(Dataset content)

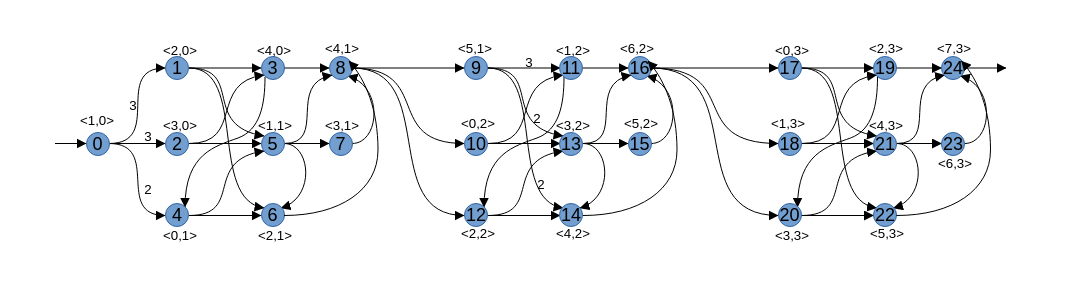
<!DOCTYPE html>
<html lang="en">
<head>
<meta charset="utf-8">
<title>Staged flow graph</title>
<style>
:root { --paper: #fff; --ink: #000; --node: #729fcf; --node-edge: #3465a4; }
* { box-sizing: border-box; }
html, body { margin: 0; overflow: hidden; background: var(--paper); }
.graph {
  position: relative; width: 1076px; height: 285px; overflow: hidden;
  background: var(--paper); color: var(--ink);
  font-family: "Liberation Sans", Arial, sans-serif;
}
.edges { position: absolute; inset: 0; display: block; }
.edges path { fill: none; stroke: var(--ink); stroke-width: 1; marker-end: url(#arrow); }
.edges marker path { fill: var(--ink); stroke: none; marker-end: none; }
.node, .tag, .weight {
  position: absolute; left: var(--x); top: var(--y);
  transform: translate(-50%, -50%); white-space: nowrap; line-height: 1;
}
.node {
  display: flex; align-items: center; justify-content: center;
  width: 24px; height: 24px; border-radius: 50%;
  background: var(--node); border: 1px solid var(--node-edge); font-size: 18px;
}
.tag, .weight { font-size: 13.3px; }
</style>
</head>
<body>
<main class="graph">
  <svg class="edges" width="1076" height="285" viewBox="0 0 1076 285" aria-hidden="true">
    <defs>
      <marker id="arrow" markerUnits="userSpaceOnUse" markerWidth="10" markerHeight="10" refX="9.5" refY="5" orient="auto">
        <path d="M0 0L10 5L0 10Z"/>
      </marker>
      <g id="stage">
        <path d="M189 68H261"/>
        <path d="M284 68H329"/>
        <path d="M189 143.5H261"/>
        <path d="M284 143.5H329"/>
        <path d="M189 215.5H261"/>
        <path d="M189 68C245 68 200 126 264 136"/>
        <path d="M189 68C248 68 208 200 264 208"/>
        <path d="M189 143.5C245 143.5 208 82 264 75"/>
        <path d="M265 77C265 105 260 130 238 138S185 153 185 207"/>
        <path d="M189 215.5C245 215.5 202 160 264 151"/>
        <path d="M284 143.5C328 143.5 286 84 332 75"/>
        <path d="M284 143.5C311 143.5 316 198 281 208"/>
        <path d="M352 143.5C380 143.5 384 86 348 76"/>
      </g>
    </defs>
    <g id="entry">
      <path d="M55 143.5H86"/>
      <path d="M109 143.5H165"/>
      <path d="M109 143.5C164 143.5 112 68 165 68"/>
      <path d="M109 143.5C162 143.5 114 215.5 165 215.5"/>
    </g>
    <use href="#stage"/>
    <use href="#stage" x="299"/>
    <use href="#stage" x="612.5"/>
    <g id="first-to-second">
      <path d="M352 68H464"/>
      <path d="M352 68C434 68 382 143.5 464 143.5"/>
      <path d="M352 68C440 68 378 215.5 464 215.5"/>
    </g>
    <g id="second-to-third">
      <path d="M651 68H778"/>
      <path d="M651 68C744 68 684 143.5 778 143.5"/>
      <path d="M651 68C752 68 680 215.5 778 215.5"/>
    </g>
    <g id="exit"><path d="M965 68H1006"/></g>
  </svg>

  <section aria-label="Nodes">
    <span class="node" style="--x:97.5px;--y:143.5px">0</span>
    <span class="node" style="--x:177px;--y:68px">1</span>
    <span class="node" style="--x:177px;--y:143.5px">2</span>
    <span class="node" style="--x:272.5px;--y:68px">3</span>
    <span class="node" style="--x:177px;--y:215px">4</span>
    <span class="node" style="--x:272.5px;--y:143.5px">5</span>
    <span class="node" style="--x:272.5px;--y:215px">6</span>
    <span class="node" style="--x:340.5px;--y:143.5px">7</span>
    <span class="node" style="--x:340.5px;--y:68px">8</span>
    <span class="node" style="--x:476px;--y:68px">9</span>
    <span class="node" style="--x:476px;--y:143.5px">10</span>
    <span class="node" style="--x:571px;--y:68px">11</span>
    <span class="node" style="--x:476px;--y:215px">12</span>
    <span class="node" style="--x:571px;--y:143.5px">13</span>
    <span class="node" style="--x:571px;--y:215px">14</span>
    <span class="node" style="--x:639.5px;--y:143.5px">15</span>
    <span class="node" style="--x:639.5px;--y:68px">16</span>
    <span class="node" style="--x:789.5px;--y:68px">17</span>
    <span class="node" style="--x:789.5px;--y:143.5px">18</span>
    <span class="node" style="--x:885px;--y:68px">19</span>
    <span class="node" style="--x:789.5px;--y:215px">20</span>
    <span class="node" style="--x:885px;--y:143.5px">21</span>
    <span class="node" style="--x:885px;--y:215px">22</span>
    <span class="node" style="--x:953px;--y:143.5px">23</span>
    <span class="node" style="--x:953px;--y:68px">24</span>
  </section>

  <svg class="edges" width="1076" height="285" viewBox="0 0 1076 285" aria-hidden="true">
    <defs>
      <path id="return" d="M284 215.5C340 215.5 378 190 378 150S366 80 349 61"/>
    </defs>
    <use href="#return"/>
    <use href="#return" x="299"/>
    <use href="#return" x="612.5"/>
  </svg>

  <section aria-label="Node tags">
    <span class="tag" style="--x:97px;--y:121px">&lt;1,0&gt;</span>
    <span class="tag" style="--x:180px;--y:51px">&lt;2,0&gt;</span>
    <span class="tag" style="--x:180px;--y:126px">&lt;3,0&gt;</span>
    <span class="tag" style="--x:274px;--y:51px">&lt;4,0&gt;</span>
    <span class="tag" style="--x:180px;--y:236px">&lt;0,1&gt;</span>
    <span class="tag" style="--x:275px;--y:126px">&lt;1,1&gt;</span>
    <span class="tag" style="--x:275px;--y:236px">&lt;2,1&gt;</span>
    <span class="tag" style="--x:342px;--y:126px">&lt;3,1&gt;</span>
    <span class="tag" style="--x:342px;--y:49px">&lt;4,1&gt;</span>
    <span class="tag" style="--x:475px;--y:49px">&lt;5,1&gt;</span>
    <span class="tag" style="--x:478px;--y:124px">&lt;0,2&gt;</span>
    <span class="tag" style="--x:573px;--y:51px">&lt;1,2&gt;</span>
    <span class="tag" style="--x:478px;--y:234px">&lt;2,2&gt;</span>
    <span class="tag" style="--x:573px;--y:126px">&lt;3,2&gt;</span>
    <span class="tag" style="--x:573px;--y:234px">&lt;4,2&gt;</span>
    <span class="tag" style="--x:641px;--y:124px">&lt;5,2&gt;</span>
    <span class="tag" style="--x:637px;--y:49px">&lt;6,2&gt;</span>
    <span class="tag" style="--x:792px;--y:51px">&lt;0,3&gt;</span>
    <span class="tag" style="--x:788px;--y:124px">&lt;1,3&gt;</span>
    <span class="tag" style="--x:886px;--y:49px">&lt;2,3&gt;</span>
    <span class="tag" style="--x:792px;--y:236px">&lt;3,3&gt;</span>
    <span class="tag" style="--x:886px;--y:126px">&lt;4,3&gt;</span>
    <span class="tag" style="--x:887px;--y:234px">&lt;5,3&gt;</span>
    <span class="tag" style="--x:955px;--y:164px">&lt;6,3&gt;</span>
    <span class="tag" style="--x:954px;--y:49px">&lt;7,3&gt;</span>
  </section>

  <section aria-label="Edge weights">
    <span class="weight" style="--x:133px;--y:106px">3</span>
    <span class="weight" style="--x:148px;--y:137px">3</span>
    <span class="weight" style="--x:148px;--y:190px">2</span>
    <span class="weight" style="--x:529px;--y:63px">3</span>
    <span class="weight" style="--x:537px;--y:119px">2</span>
    <span class="weight" style="--x:541px;--y:185px">2</span>
  </section>
</main>
</body>
</html>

(End Dataset content)

● **Task brief**: Those lines above that contain the string "href" should be returned.

● **Completed exercise**:
    <use href="#stage"/>
    <use href="#stage" x="299"/>
    <use href="#stage" x="612.5"/>
    <use href="#return"/>
    <use href="#return" x="299"/>
    <use href="#return" x="612.5"/>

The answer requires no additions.